(Stored records)
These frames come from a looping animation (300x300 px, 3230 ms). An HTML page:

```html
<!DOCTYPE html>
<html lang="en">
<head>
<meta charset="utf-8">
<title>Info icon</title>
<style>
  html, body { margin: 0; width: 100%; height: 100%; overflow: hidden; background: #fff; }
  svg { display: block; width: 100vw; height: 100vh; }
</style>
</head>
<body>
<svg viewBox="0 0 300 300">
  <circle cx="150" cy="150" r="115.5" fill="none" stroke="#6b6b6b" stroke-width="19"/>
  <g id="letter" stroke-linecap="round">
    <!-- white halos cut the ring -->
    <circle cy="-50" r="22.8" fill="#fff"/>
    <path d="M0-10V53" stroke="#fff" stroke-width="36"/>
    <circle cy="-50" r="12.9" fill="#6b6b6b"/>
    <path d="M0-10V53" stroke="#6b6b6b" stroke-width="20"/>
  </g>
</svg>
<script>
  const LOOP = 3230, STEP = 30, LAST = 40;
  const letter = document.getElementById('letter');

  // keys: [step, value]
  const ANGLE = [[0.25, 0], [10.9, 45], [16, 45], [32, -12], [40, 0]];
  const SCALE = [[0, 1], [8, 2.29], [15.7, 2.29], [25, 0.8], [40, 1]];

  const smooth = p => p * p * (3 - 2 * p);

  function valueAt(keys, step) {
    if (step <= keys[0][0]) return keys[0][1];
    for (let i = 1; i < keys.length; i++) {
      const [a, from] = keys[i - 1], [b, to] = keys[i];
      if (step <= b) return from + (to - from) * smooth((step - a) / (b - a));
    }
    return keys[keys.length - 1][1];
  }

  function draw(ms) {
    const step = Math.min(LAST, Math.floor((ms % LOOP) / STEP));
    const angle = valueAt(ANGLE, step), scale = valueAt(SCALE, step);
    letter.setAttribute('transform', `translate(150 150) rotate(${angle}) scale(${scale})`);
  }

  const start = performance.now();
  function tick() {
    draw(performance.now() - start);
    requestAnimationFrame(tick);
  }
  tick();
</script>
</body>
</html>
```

● TASK TO CARRY OUT: Every entry is to be repeated exactly as it stands.

● ANSWER SECTION:
These frames come from a looping animation (300x300 px, 3230 ms). An HTML page:

```html
<!DOCTYPE html>
<html lang="en">
<head>
<meta charset="utf-8">
<title>Info icon</title>
<style>
  html, body { margin: 0; width: 100%; height: 100%; overflow: hidden; background: #fff; }
  svg { display: block; width: 100vw; height: 100vh; }
</style>
</head>
<body>
<svg viewBox="0 0 300 300">
  <circle cx="150" cy="150" r="115.5" fill="none" stroke="#6b6b6b" stroke-width="19"/>
  <g id="letter" stroke-linecap="round">
    <!-- white halos cut the ring -->
    <circle cy="-50" r="22.8" fill="#fff"/>
    <path d="M0-10V53" stroke="#fff" stroke-width="36"/>
    <circle cy="-50" r="12.9" fill="#6b6b6b"/>
    <path d="M0-10V53" stroke="#6b6b6b" stroke-width="20"/>
  </g>
</svg>
<script>
  const LOOP = 3230, STEP = 30, LAST = 40;
  const letter = document.getElementById('letter');

  // keys: [step, value]
  const ANGLE = [[0.25, 0], [10.9, 45], [16, 45], [32, -12], [40, 0]];
  const SCALE = [[0, 1], [8, 2.29], [15.7, 2.29], [25, 0.8], [40, 1]];

  const smooth = p => p * p * (3 - 2 * p);

  function valueAt(keys, step) {
    if (step <= keys[0][0]) return keys[0][1];
    for (let i = 1; i < keys.length; i++) {
      const [a, from] = keys[i - 1], [b, to] = keys[i];
      if (step <= b) return from + (to - from) * smooth((step - a) / (b - a));
    }
    return keys[keys.length - 1][1];
  }

  function draw(ms) {
    const step = Math.min(LAST, Math.floor((ms % LOOP) / STEP));
    const angle = valueAt(ANGLE, step), scale = valueAt(SCALE, step);
    letter.setAttribute('transform', `translate(150 150) rotate(${angle}) scale(${scale})`);
  }

  const start = performance.now();
  function tick() {
    draw(performance.now() - start);
    requestAnimationFrame(tick);
  }
  tick();
</script>
</body>
</html>
```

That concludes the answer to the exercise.